Screen Shot 2022-01-20 at 5.19.09 PM.png

“I have shown up to cases with a cane, I have a team member that has arthritis and even when she can barely move, she will still come on a case,” says Carpenter-Chaidez. “My case manager Crissy showed up at this site and she didn’t look great to me … well, it turns out she had been having a heart attack and stayed, so that is who is on my team.”

The women of PMS are not in ghost-hunting for fame or recognition. They all genuinely believe in what they are doing, and they see this as an opportunity to help others.“It is all worth it to me,” says Mason. “Especially when we help people, when we validate [their] claims, and they go, ‘See I wasn’t crazy!’”

“In the beginning, I was trying to find answers for myself,” says Carpenter-Chaidez. “I wanted to know what was after me when I was a child. But over the years it has become about finding these answers for other people, so they don’t have to have that fear that I did.”

Ivana Rihter is a writer and editor covering women’s health, culture, fashion and art. Her writing has appeared in Vogue, Allure, Nylon, i-D, Bustle, and more.

How was it? Save stories you love and never lose them.

Logo for Narratively

This post originally appeared on Narratively and was published August 8, 2019. This article is republished here with permission.

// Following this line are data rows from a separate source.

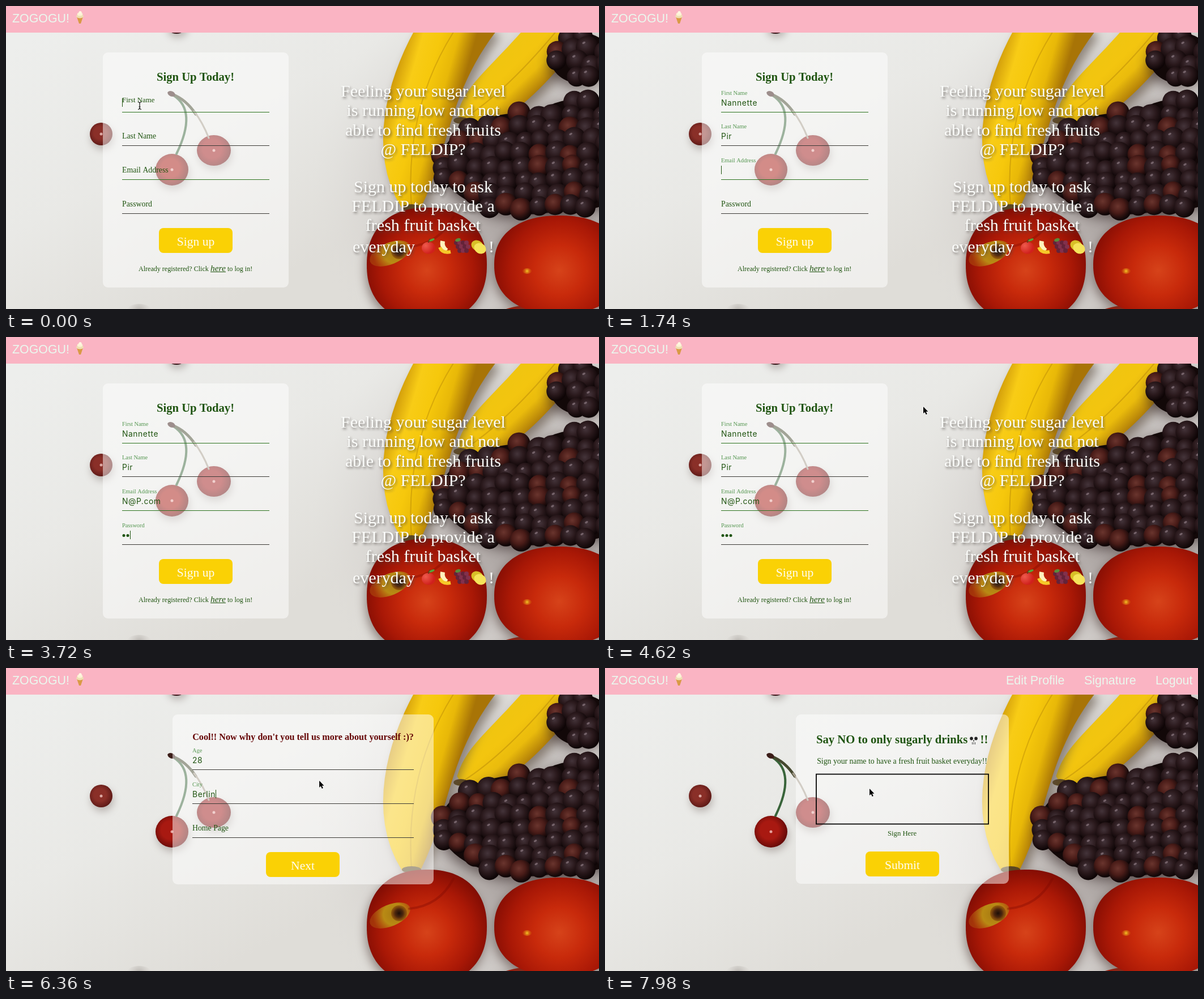
An HTML page with a canvas for the animation above (8 s loop, 1047 by 535 pixels).

```html
<!DOCTYPE html>
<html lang="en">
<head>
<meta charset="utf-8">
<title>Fruit basket sign up</title>
<style>
  html, body { margin: 0; width: 100%; height: 100%; overflow: hidden; background: #ecedeb; }
  canvas { display: block; width: 1047px; height: 535px; }
</style>
</head>
<body>
<canvas id="stage" width="1047" height="535"></canvas>
<script>
const W = 1047, H = 535, LOOP = 8000, TOP = 47;
const SERIF = '"Liberation Serif", "Times New Roman", serif';
const SANS = '"Liberation Sans", Arial, sans-serif';
const INPUT = 'Inter, Roboto, sans-serif';
const GREEN = '#1f5410', PALE = '#549650', MINT = '#eaf8ee', YELLOW = '#fad105';
const PROFILE_AT = 4720, SIGN_AT = 7480, HOVER_AT = 6490;
const stage = document.getElementById('stage').getContext('2d');
let c = stage;

const clamp = v => Math.max(0, Math.min(1, v));
const mix = (a, b, p) => a + (b - a) * p;
const smooth = p => p * p * (3 - 2 * p);

function text(s, x, y, font, color, align = 'left', spacing = 0) {
  c.font = font;
  c.textAlign = align;
  c.letterSpacing = spacing + 'px';
  c.fillStyle = color;
  c.fillText(s, x, y);
  const w = c.measureText(s).width;
  c.letterSpacing = '0px';
  return w;
}

function oval(x, y, rx, ry, fill, turn = 0) {
  c.beginPath();
  c.ellipse(x, y, rx, ry, turn, 0, 7);
  c.fillStyle = fill;
  c.fill();
}

function fade(g, stops) {
  stops.forEach((s, i) => g.addColorStop(i / (stops.length - 1), s));
  return g;
}
const radial = (x, y, r, ...stops) => fade(c.createRadialGradient(x, y, 0, x, y, r), stops);
const linear = (x0, y0, x1, y1, ...stops) => fade(c.createLinearGradient(x0, y0, x1, y1), stops);

function curve(width, color, x0, y0, x1, y1, x2, y2) {
  c.beginPath();
  c.moveTo(x0, y0);
  c.quadraticCurveTo(x1, y1, x2, y2);
  c.lineWidth = width;
  c.strokeStyle = color;
  c.stroke();
}

function shadow(color, blur, dx, dy) {
  c.shadowColor = color;
  c.shadowBlur = blur;
  c.shadowOffsetX = dx;
  c.shadowOffsetY = dy;
}
const noShadow = () => shadow('transparent', 0, 0, 0);

function seeded(seed) {
  return () => (seed = (seed * 16807) % 2147483647) / 2147483647;
}

function cherry(x, y, rx, ry, light, dark) {
  shadow('rgba(110,95,90,.4)', 14, 2, 7);
  oval(x, y, rx, ry, radial(x - rx * .1, y - ry * .1, rx * 1.1, light, light, dark));
  noShadow();
  oval(x, y, 2.5, 2.5, 'rgba(255,220,215,.7)');
}

function cherries() {
  cherry(301, 35, 17, 14, '#3c1216', '#2a0d10');
  cherry(168, 226, 20, 20, '#8a2f28', '#5f1a17');
  cherry(293, 289, 29, 28, '#a81911', '#650a08');
  cherry(367, 255, 30, 27, '#a01a1a', '#650c0c');
  c.lineCap = 'round';
  curve(4, '#39643a', 296, 158, 338, 185, 301, 261);
  curve(5, '#45482f', 294, 156, 318, 165, 335, 191);
  curve(3, '#a59c8c', 332, 186, 347, 205, 358, 233);
  oval(292, 155, 7, 4.5, '#3b1d18', .4);
}

// A tapering band along the quadratic spine a, b, d
function banana(a, b, d, half, ...stops) {
  const sides = [[], []];
  const at = (i, t) => mix(mix(a[i], b[i], t), mix(b[i], d[i], t), t);
  for (let t = 0; t <= 1.001; t += .05) {
    const dx = mix(b[0] - a[0], d[0] - b[0], t), dy = mix(b[1] - a[1], d[1] - b[1], t);
    const r = half * (1 - .72 * t ** 5) / Math.hypot(dx, dy);
    sides[0].push([at(0, t) - dy * r, at(1, t) + dx * r]);
    sides[1].unshift([at(0, t) + dy * r, at(1, t) - dx * r]);
  }
  const shape = sides.flat(), mid = at(0, .5), midY = at(1, .5);
  const span = Math.hypot(d[0] - a[0], d[1] - a[1]);
  const nx = (d[1] - a[1]) / span * half, ny = (a[0] - d[0]) / span * half;
  c.beginPath();
  shape.forEach(p => c.lineTo(...p));
  c.closePath();
  c.fillStyle = linear(mid - nx, midY - ny, mid + nx, midY + ny, ...stops);
  shadow('rgba(90,75,60,.6)', 18, 8, 8);
  c.fill();
  noShadow();
  curve(2, 'rgba(150,100,5,.3)', ...a, ...b, ...d);
  oval(...d, half * .28, 6, '#5c4720');
}

function bananas() {
  banana([985, 28], [886, 151], [803, 202], 46, '#f0c510', '#f3c50f', '#eabb0c', '#b07d08');
  banana([815, 10], [702, 160], [716, 356], 61, '#cf9a0a', '#f8cc16', '#f6c80c', '#e8b808', '#a87406');
}

function grapes() {
  const rnd = seeded(77);
  // centre and radii of the bunches
  const bunches = [[920, 278, 154, 90], [1012, 262, 112, 98], [1015, 92, 54, 45]];
  const inside = (x, y) => bunches.some(([cx, cy, rx, ry]) => ((x - cx) / rx) ** 2 + ((y - cy) / ry) ** 2 < 1);
  shadow('rgba(50,35,35,.6)', 22, -3, 8);
  for (const [x, y, rx, ry] of bunches) oval(x, y, rx, ry, '#120808');
  noShadow();
  for (let y = 50; y < 400; y += 23)
    for (let x = 755 + rnd() * 14; x < 1070; x += 29) {
      const gx = x + rnd() * 9, gy = y + rnd() * 10, r = 17 + rnd() * 4, tone = rnd();
      if (!inside(gx, gy)) continue;
      const rim = tone > .85 ? '#4a1c18' : '#2a191c';
      oval(gx, gy, r, r, radial(gx - r * .2, gy - r * .25, r * 1.2, tone > .85 ? '#6a352e' : '#44343a', rim, '#0e0506'));
      if (tone < .5) oval(gx - r * .3, gy - r * .4, 3, 1.8, 'rgba(200,180,190,.4)', -.5);
    }
}

// Rounded square-ish fruit: a superellipse
function peach(x, y, rx, ry) {
  const bend = v => Math.sign(v) * Math.abs(v) ** .88;
  c.beginPath();
  for (let a = 0; a < 6.28; a += .05) c.lineTo(x + rx * bend(Math.cos(a)), y + ry * bend(Math.sin(a)));
  c.fillStyle = radial(x, y + 10, rx * 1.15, '#d6431a', '#c82a0b', '#a91806', '#780a03');
  shadow('rgba(75,55,50,.55)', 18, -2, 8);
  c.fill();
  noShadow();
}

function peaches() {
  peach(945, 588, 110, 61);
  peach(977, 457, 115, 87);
  peach(743, 457, 106, 101);
  oval(678, 437, 38, 19, radial(685, 435, 38, '#a87c12', '#b98a14', 'rgba(175,85,14,.5)'), -.4);
  oval(694, 433, 14, 14, radial(694, 433, 14, '#1c0f08', '#4c260d', 'rgba(110,40,5,.4)'));
  curve(4, 'rgba(120,8,0,.35)', 712, 425, 765, 420, 790, 372);
  oval(920, 468, 8, 5, radial(920, 468, 7, '#f2cb28', 'rgba(215,100,10,.3)'));
}

function makePhoto() {
  const pic = document.createElement('canvas');
  pic.width = W;
  pic.height = H;
  c = pic.getContext('2d');
  c.fillStyle = linear(60, 47, 330, 560, '#edeeec', '#e9e9e6', '#dfddd8');
  c.fillRect(0, 0, W, H);
  c.fillStyle = radial(930, 330, 390, 'rgba(140,130,128,.95)', 'rgba(190,184,182,.65)', 'rgba(222,220,218,0)');
  c.fillRect(0, 0, W, H);
  oval(235, 538, 22, 12, radial(235, 538, 22, 'rgba(165,160,155,.7)', 'rgba(200,195,190,0)'));
  cherries();
  bananas();
  grapes();
  peaches();
  c.fillStyle = '#fab4c3';
  c.fillRect(0, 0, W, TOP);
  c = stage;
  return pic;
}

function iceCream() {
  c.fillStyle = '#d99a45';
  c.fill(new Path2D('M125 19H136L132 31H129Z'));
  oval(130.5, 18, 6.5, 3.5, '#eedfb4');
  oval(130.5, 14.5, 4.8, 3, '#fbf3d5');
  oval(131, 11.5, 2.6, 2.6, '#fff8e0');
}

function fruitIcons() {
  oval(746, 427, 12, 10.5, radial(741, 423, 15, '#ee5b4d', '#d0201d'));
  curve(2, '#6b3f1d', 746, 418, 746, 414, 749, 411);
  oval(752, 413, 5, 2, '#57a33a', -.4);

  curve(8, '#fff2bd', 771, 415, 769, 426, 778, 432);
  curve(6, '#f6c829', 766, 426, 770, 437, 785, 434);

  for (let i = 0; i < 11; i++)
    oval(795 + (i % 4) * 6 + (i >> 2) * 3, 418 + (i >> 2) * 7, 4, 4, i % 2 ? '#82304c' : '#642339');
  oval(798, 413, 5, 3, '#5a8b3b', -.3);

  oval(832, 423, 11, 9, '#d8bf28', .5);
  oval(837, 428, 11, 9, '#f5e35a', .5);
}

function slogan() {
  const font = '30px ' + SERIF, white = '#fbfcfa';
  shadow('rgba(70,65,60,.65)', 4, 2, 3);
  ['Feeling your sugar level', 'is running low and not', 'able to find fresh fruits', '@ FELDIP?', '',
    'Sign up today to ask', 'FELDIP to provide a', 'fresh fruit basket']
    .forEach((s, i) => text(s, 736.5, 160 + i * 34.4 - (i > 4 ? 3.5 : 0), font, white, 'center'));
  text('everyday', 612, 435, font, white);
  text('!', 852, 435, font, white);
  noShadow();
  fruitIcons();
}

function card(x, y, w, h) {
  c.beginPath();
  c.roundRect(x, y, w, h, 9);
  c.fillStyle = 'rgba(255,255,255,.5)';
  c.fill();
}

function button(label, x, y, sx = 1, sy = 1) {
  c.save();
  c.translate(x, y);
  c.scale(sx, sy);
  c.beginPath();
  c.roundRect(-65, -22, 130, 44, 8);
  c.fillStyle = YELLOW;
  c.fill();
  text(label, 0, 8.5, '21.5px ' + SERIF, '#fffdf2', 'center');
  c.restore();
}

// on, off: focus times; the keys begin at `start`, one every `gap`
function field(t, f) {
  const p = smooth(clamp((t - f.on) / 220));
  const count = Math.min(f.value.length, Math.max(0, Math.floor((t - f.start) / f.gap) + 1));
  c.fillStyle = f.color || '#3b3a36';
  c.fillRect(f.x, f.y, f.w, 1);
  text(f.label, f.x, mix(f.y - 12.5, f.y - 30.5, p), `${mix(13.8, 10.35, p)}px ${SERIF}`, p > .6 ? PALE : GREEN);
  let end = 0;
  if (f.secret) {
    for (let i = 0; i < count; i++) oval(f.x + 3 + i * 7, f.y - 15.5, 2.5, 2.5, GREEN);
    end = count * 7;
  } else if (count) {
    end = text(f.value.slice(0, count), f.x, f.y - 11.5, '13.8px ' + INPUT, GREEN, 'left', .6);
  }
  const last = count ? f.start + (count - 1) * f.gap : f.on;
  if (t >= f.on && t < f.off && (t - last) % 1000 < 500) {
    c.fillStyle = GREEN;
    c.fillRect(Math.round(f.x + end), f.y - 24, 1, 15);
  }
}

const left = { x: 205, w: 260 }, mid = { x: 329, w: 391 }, leaf = '#2d7420';
const signUp = [
  { ...left, y: 187, label: 'First Name', value: 'Nannette', on: -75, off: 1000, start: 200, gap: 95, color: leaf },
  { ...left, y: 246, label: 'Last Name', value: 'Pir', on: 1000, off: 1480, start: 1130, gap: 100 },
  { ...left, y: 306, label: 'Email Address', value: 'N@P.com', on: 1480, off: 3350, start: 2000, gap: 200, color: leaf },
  { ...left, y: 366, label: 'Password', value: '***', on: 3350, off: 4300, start: 3560, gap: 145, secret: true }
];
const profile = [
  { ...mid, y: 179, label: 'Age', value: '28', on: 4880, off: 5740, start: 5500, gap: 100 },
  { ...mid, y: 239, label: 'City', value: 'Berlin', on: 5740, off: 6450, start: 5840, gap: 75 },
  { ...mid, y: 299, label: 'Home Page', value: '', on: LOOP, off: LOOP, start: LOOP, gap: 1 }
];

function signUpPage(t) {
  const small = '12.05px ' + SERIF;
  slogan();
  card(171, 82, 328, 415);
  text('Sign Up Today!', 334.5, 131.5, 'bold 20.7px ' + SERIF, GREEN, 'center');
  signUp.forEach(f => field(t, f));
  button('Sign up', 335, 414);
  text('Already registered? Click ', 234, 467.5, small, GREEN);
  text('here', 361, 467.5, 'italic 15.4px ' + SERIF, GREEN);
  c.fillRect(361, 469, 27, 1);
  text('to log in!', 391, 467.5, small, GREEN);
}

function spinner() {
  c.beginPath();
  c.roundRect(711.5, 156.5, 7, 12, 3);
  c.fillStyle = '#fff';
  c.fill();
  c.lineWidth = 1;
  c.strokeStyle = '#b5b5b5';
  c.stroke();
  c.fillStyle = '#333';
  c.fill(new Path2D('M713 161H717L715 158.5ZM713 164H717L715 166.5Z'));
}

// Damped wobble: the button grows wide while it gets flat, and back
function wobble(p) {
  return p > 0 && p < 1 ? .35 * Math.exp(-3 * p) * Math.sin(2 * Math.PI * 2.69 * p) : 0;
}

function profilePage(t) {
  card(294, 82, 461, 300);
  text("Cool!! Now why don't you tell us more about yourself :)?", 524.5, 126.5, 'bold 16.15px ' + SERIF, '#650606', 'center');
  profile.forEach(f => field(t, f));
  if (t >= profile[0].on && t < profile[0].off) spinner();
  const s = wobble((t - HOVER_AT) / 1000);
  button('Next', 524, 347, 1 + s, 1 - s);
}

function skull() {
  oval(651, 123.5, 9, 8, '#f0f0ee');
  c.fillRect(646.5, 127, 9, 8);
  for (const side of [-4, 4]) oval(651 + side, 124.5, 2.8, 3, '#222');
  oval(651, 128.5, 1, 1.3, '#333');
  for (let x = 648; x < 655; x += 2.5) c.fillRect(x, 131, .8, 4);
}

function signPage() {
  const nav = '21.4px ' + SANS, title = 'bold 20.7px ' + SERIF;
  text('Edit Profile', 708, 28.5, nav, MINT);
  text('Signature', 846, 28.5, nav, MINT);
  text('Logout', 972, 28.5, nav, MINT);
  card(337, 82, 376, 299);
  text('Say NO to only sugarly drinks', 373, 133, title, GREEN);
  text('!!', 662.5, 133, title, GREEN);
  skull();
  text('Sign your name to have a fresh fruit basket everyday!!', 524.5, 169, '13.8px ' + SERIF, GREEN, 'center');
  c.lineWidth = 1.8;
  c.strokeStyle = '#050505';
  c.strokeRect(373, 187.5, 304, 88);
  text('Sign Here', 524.5, 295.5, '12.7px ' + SERIF, GREEN, 'center');
  button('Submit', 525, 346);
}

function outline(d, width, line, fill) {
  const p = new Path2D(d);
  c.lineWidth = width;
  c.strokeStyle = line;
  c.stroke(p);
  c.fillStyle = fill;
  c.fill(p);
}
const pointers = {
  none() {},
  beam: () => outline('M-3-6.5Q0-6.5 0-4V4Q0 6.5-3 6.5M3-6.5Q0-6.5 0-4M0 4Q0 6.5 3 6.5M-1.5 2H1.5', 1.2, '#111', 'transparent'),
  arrow: () => outline('M0 0V12L2.7 9.5 4.8 14 6.8 13 4.7 8.8H8.5Z', 1.2, '#fff', '#000'),
  hand: () => outline('M-3 1V-6Q-3-8-1.5-8T0-6V-2Q2-3 3-1Q5-2 6-.5Q8-1 8 1V4Q8 7 5 8H-1Q-3 6-6 2Q-5-1-3 1Z', 1.8, '#111', '#fff')
};

// Each step glides from the last place to a new one
const steps = [
  { at: 0, shape: 'beam', x: 236, y: 176 },
  { at: 200, shape: 'none', x: 236, y: 176 },
  { at: 4240, shape: 'arrow', x: 562, y: 123 },
  { at: 4640, shape: 'arrow', x: 556, y: 170 },
  { at: 4880, shape: 'beam', x: 556, y: 170 },
  { at: 5500, shape: 'none', x: 556, y: 170 },
  { at: 6300, shape: 'arrow', x: 538, y: 350 },
  { at: HOVER_AT, shape: 'hand', x: 538, y: 350 },
  { at: SIGN_AT, shape: 'arrow', x: 467, y: 213 }
];

function pointer(t) {
  const i = steps.findLastIndex(s => s.at <= t), to = steps[i], from = steps[Math.max(0, i - 1)];
  const p = smooth(clamp((t - to.at) / 240));
  c.save();
  c.translate(mix(from.x, to.x, p), mix(from.y, to.y, p));
  pointers[to.shape]();
  c.restore();
}

const photo = makePhoto();

function draw(now) {
  const t = now % LOOP;
  c.drawImage(photo, 0, 0);
  text('ZOGOGU!', 11, 28.5, '21.4px ' + SANS, MINT);
  iceCream();
  if (t < PROFILE_AT) signUpPage(t);
  else if (t < SIGN_AT) profilePage(t);
  else signPage();
  pointer(t);
}

const begin = performance.now();
function tick() {
  draw(performance.now() - begin);
  requestAnimationFrame(tick);
}
tick();
</script>
</body>
</html>
```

Vist narratively.com to discover more articles about ordinary people with extraordinary stories.

Visit Narratively